Ronen Lalena

“Mi Shelo Holem, Ko’es” (He Who Doesn’t Dream, Is Angry), the title track of Girafot's (Giraffes in Hebrew)  latest album, is a rare song. Not because it’s good; there are many good songs. What makes it rare is its usefulness, the sense that it’s entered people’s everyday speech. I know it has entered mine. A few times lately I found myself speaking the words of the title in conversations, and not (only) in order to sound cool. For example, when a woman asked me, “Are you angry with me?”, my answer was, “No. He who doesn’t dream is angry.”

That rejoinder immediately shifted the conversation from the personal-petty plane to a more general-conceptual one (either that or she simply didn’t understand, maybe she hadn’t listened to the radio recently and wondered why she was being spoken to in unfathomable sayings).

It’s great copywriting, but the song doesn’t remain at that superficial level. It says something. It formulates an idea using a small number of words that are wrapped in supportive lyrics and a helpful soundtrack. That’s why it gets burned into the consciousness. We live in an era when most viral pop songs succeed in burning short, meaningless sentences into the consciousness. “He who doesn’t dream, is angry” is a virus with meaning.

Endangered species

It’s far from self-evident — in fact it’s a pretty sensational surprise — that what injected the virus into the current Israeli soundtrack is a band, four men with guitars and drums. The band is an endangered species in Israeli music, a vestige of a world that no longer exists. Girafot is relevant mainly because it isn’t a standard rock band. It never was. Its mouth is too big for its body, and through that mouth the unconventional stream of consciousness of Gilad Kahana, the band’s lead singer, bursts out. At its best, the band’s members give the Kahanite consciousness free rein, while also ensuring that the music doesn’t become just background noise.

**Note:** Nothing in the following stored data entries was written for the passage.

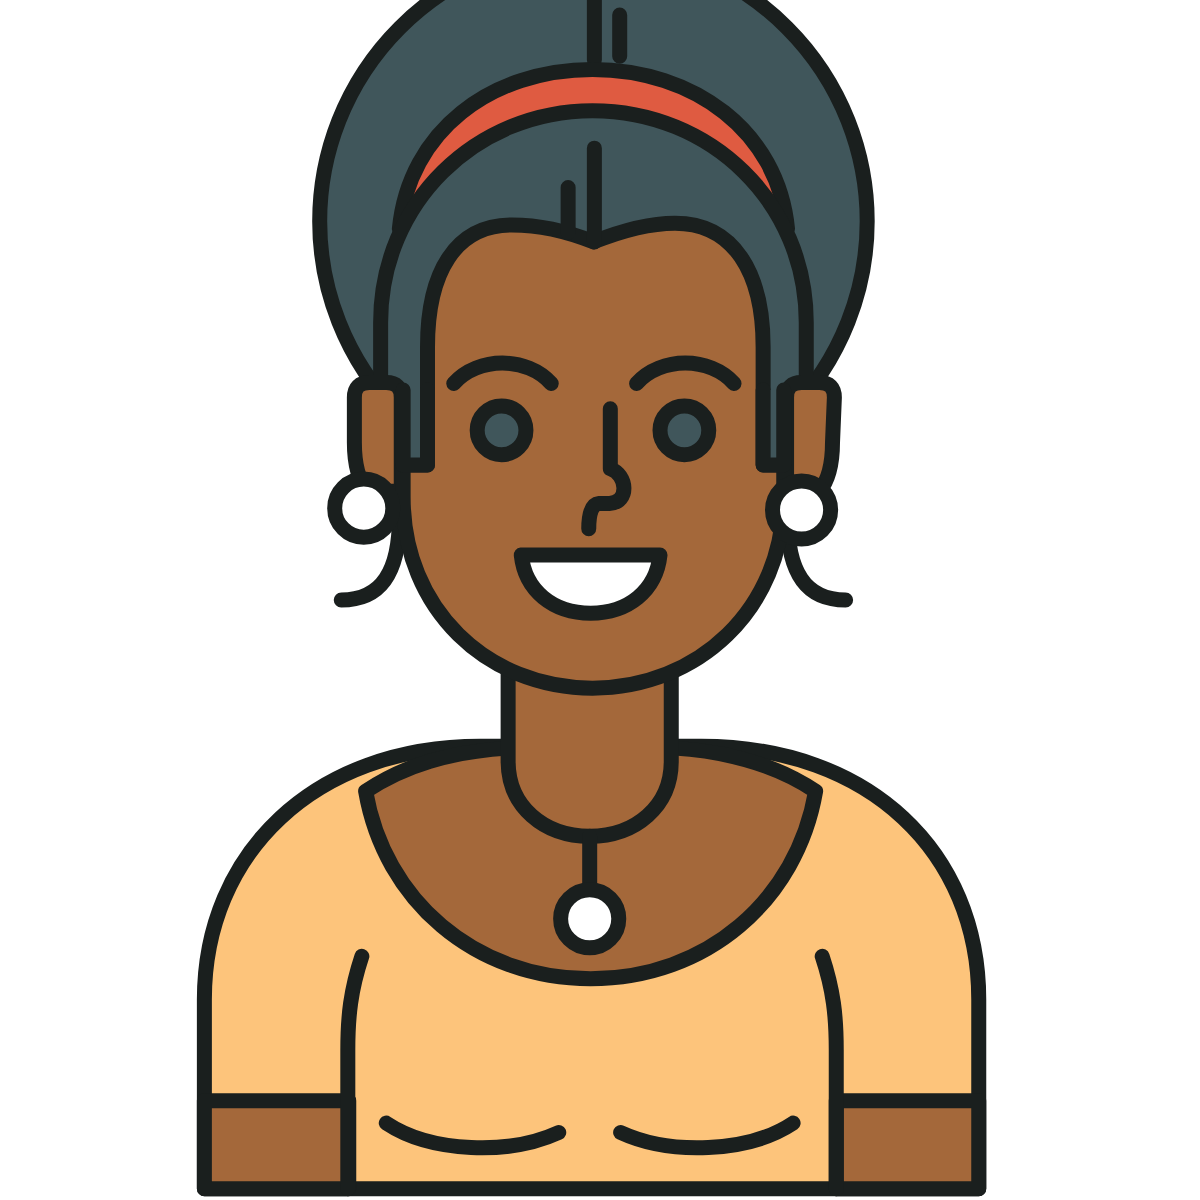
<!DOCTYPE html>
<html lang="en">
<head>
<meta charset="utf-8">
<title>Woman with headband, avatar illustration</title>
<style>
:root {
  --paper: #ffffff;
  --ink: #1a1f1e;
  --hair: #40565b;
  --skin: #a4683a;
  --band: #df5b41;
  --blouse: #fdc47b;
  --pearl: #ffffff;
}
html, body { margin: 0; padding: 0; background: var(--paper); overflow: hidden; }
.canvas { display: block; width: 1200px; height: 1200px; background: var(--paper); }
.outlined { stroke: var(--ink); stroke-width: 8; stroke-linecap: round; stroke-linejoin: round; }
.line { fill: none; }
.hair { fill: var(--hair); }
.skin { fill: var(--skin); }
.band { fill: var(--band); }
.blouse { fill: var(--blouse); }
.pearl { fill: var(--pearl); }
</style>
</head>
<body>
<svg class="canvas" viewBox="0 0 640 640" role="img" aria-label="Smiling woman with dark upswept hair, a red headband, pearl earrings and a yellow blouse">
  <defs>
    <g id="eye"><circle class="hair" r="13"/></g>
    <path id="brow" class="line" d="M-26 0C-13 -14.500 13 -14.500 26 0"/>
    <circle id="pearl" class="pearl" r="15.500"/>
  </defs>

  <g class="outlined">
    <g id="hair-bun">
      <circle class="hair" cx="316.500" cy="118" r="146"/>
      <path class="line" d="M317 -10V32M330.500 8V30"/>
    </g>

    <g id="headband">
      <path class="band" d="M213 122C218 70 262 37 316 37C370 37 415 70 420 122L400 120H230Z"/>
    </g>

    <g id="body">
      <path class="blouse" d="M109 634V533C109 455 168 398 256 398H374C464 398 522 455 522 533V634Z"/>
      <path class="skin" d="M195 422C216 408 240 401 271 399H360C390 401 414 408 435 422C425 480 377 522 315 522C253 522 205 480 195 422Z"/>
      <path class="skin" d="M109 587H186V634H109Z"/>
      <path class="skin" d="M446 587H522V634H446Z"/>
      <path class="line" d="M193 510C187 528 185.500 542 185.500 560V634M438.500 510C444.500 528 446 542 446 560V634"/>
      <path class="line" d="M206 599C230 615 272 616 298 604M331 604C357 616 399 615 423 599"/>
    </g>

    <g id="neck">
      <path class="skin" d="M271 345V406C271 430 290 446 314.500 446C339 446 358 430 358 406V345Z"/>
      <path class="line" d="M314.500 446V474"/>
      <use href="#pearl" x="314.500" y="490"/>
    </g>

    <g id="head">
      <path class="line" d="M213 276C213 304 204 320 182 320M420 276C420 304 429 320 451 320"/>
      <path class="hair" d="M203 212V172C203 108 254 59 316 59C379 59 430 108 430 172V212L417 248H215Z"/>
      <path class="skin" d="M214 262V212Q214 204 206 204H197Q189 204 189 212V236C189 248 191 256 196 262Z"/>
      <path class="skin" d="M419.500 262V212Q419.500 204 427.500 204H437Q445 204 445 212L444 236C444 248 442 256 437 262Z"/>
      <path class="skin" stroke="none" d="M215 248H228V185C228 145 243 120 273 120C290 120 304 124 316.500 129C329 124 344 119 360 119C391 119 407 145 407 185V248H418V265C418 325 372 367 316 367C260 367 215 325 215 265Z"/>
      <path class="line" d="M228 248V185C228 145 243 120 273 120C290 120 304 124 316.500 129C329 124 344 119 360 119C391 119 407 145 407 185V248H418V265C418 325 372 367 316 367C260 367 215 325 215 265V248Z"/>
      <path class="hair" d="M215 208V248H228V208"/>
      <path class="hair" d="M418 208V248H407V208"/>
      <path class="line" d="M317 79V129M303 100V124"/>
    </g>

    <g id="earrings">
      <use href="#pearl" x="194" y="271"/>
      <use href="#pearl" x="427.500" y="272"/>
    </g>

    <g id="features">
      <use href="#brow" x="268" y="204.500"/>
      <use href="#brow" x="365.500" y="204.500"/>
      <use href="#eye" x="267.500" y="229.500"/>
      <use href="#eye" x="365" y="229.500"/>
      <path class="line" d="M325.500 218V250C334.500 253 336 268 325 268.500H319.500Q314 269 314 282"/>
      <path class="pearl" d="M278 296H352C350 315 335 327 315 327C295 327 280 315 278 296Z"/>
    </g>
  </g>
</svg>
</body>
</html>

Sometimes Kahana’s consciousness generates impenetrable meanings that make the listener ask, “WTF, what does he want from me?”

The good version of Girafot — freedom of consciousness and music with substance, together with a low WTF factor — characterizes the band’s new album, or at least most of it. “Tzarikh Lisgor Hakol” (Everything Needs to Close), their last album before “Mi Shelo Holem, Ko’es,” came out after Israel’s summer of social protest in 2011 and it joyfully shattered meanings and conventional song structures. The new album takes a more constructive approach. It’s rounder, more flowing and unifying, expressed musically by the fine blending of the guitars and keyboards with Kahana’s voice and lyrics.

After a marvelous sequence in the first three songs the cohesion becomes slightly frayed, and the songs in the middle part of the album acquire a not entirely desirable form of question marks. But it’s only in the last two songs that the thread snaps and Girafot loses me. In light of the title song’s penetration of the fabric of life itself, there’s no reason to be angry at them for the weak conclusion. The question is whether he who is not angry, dreams.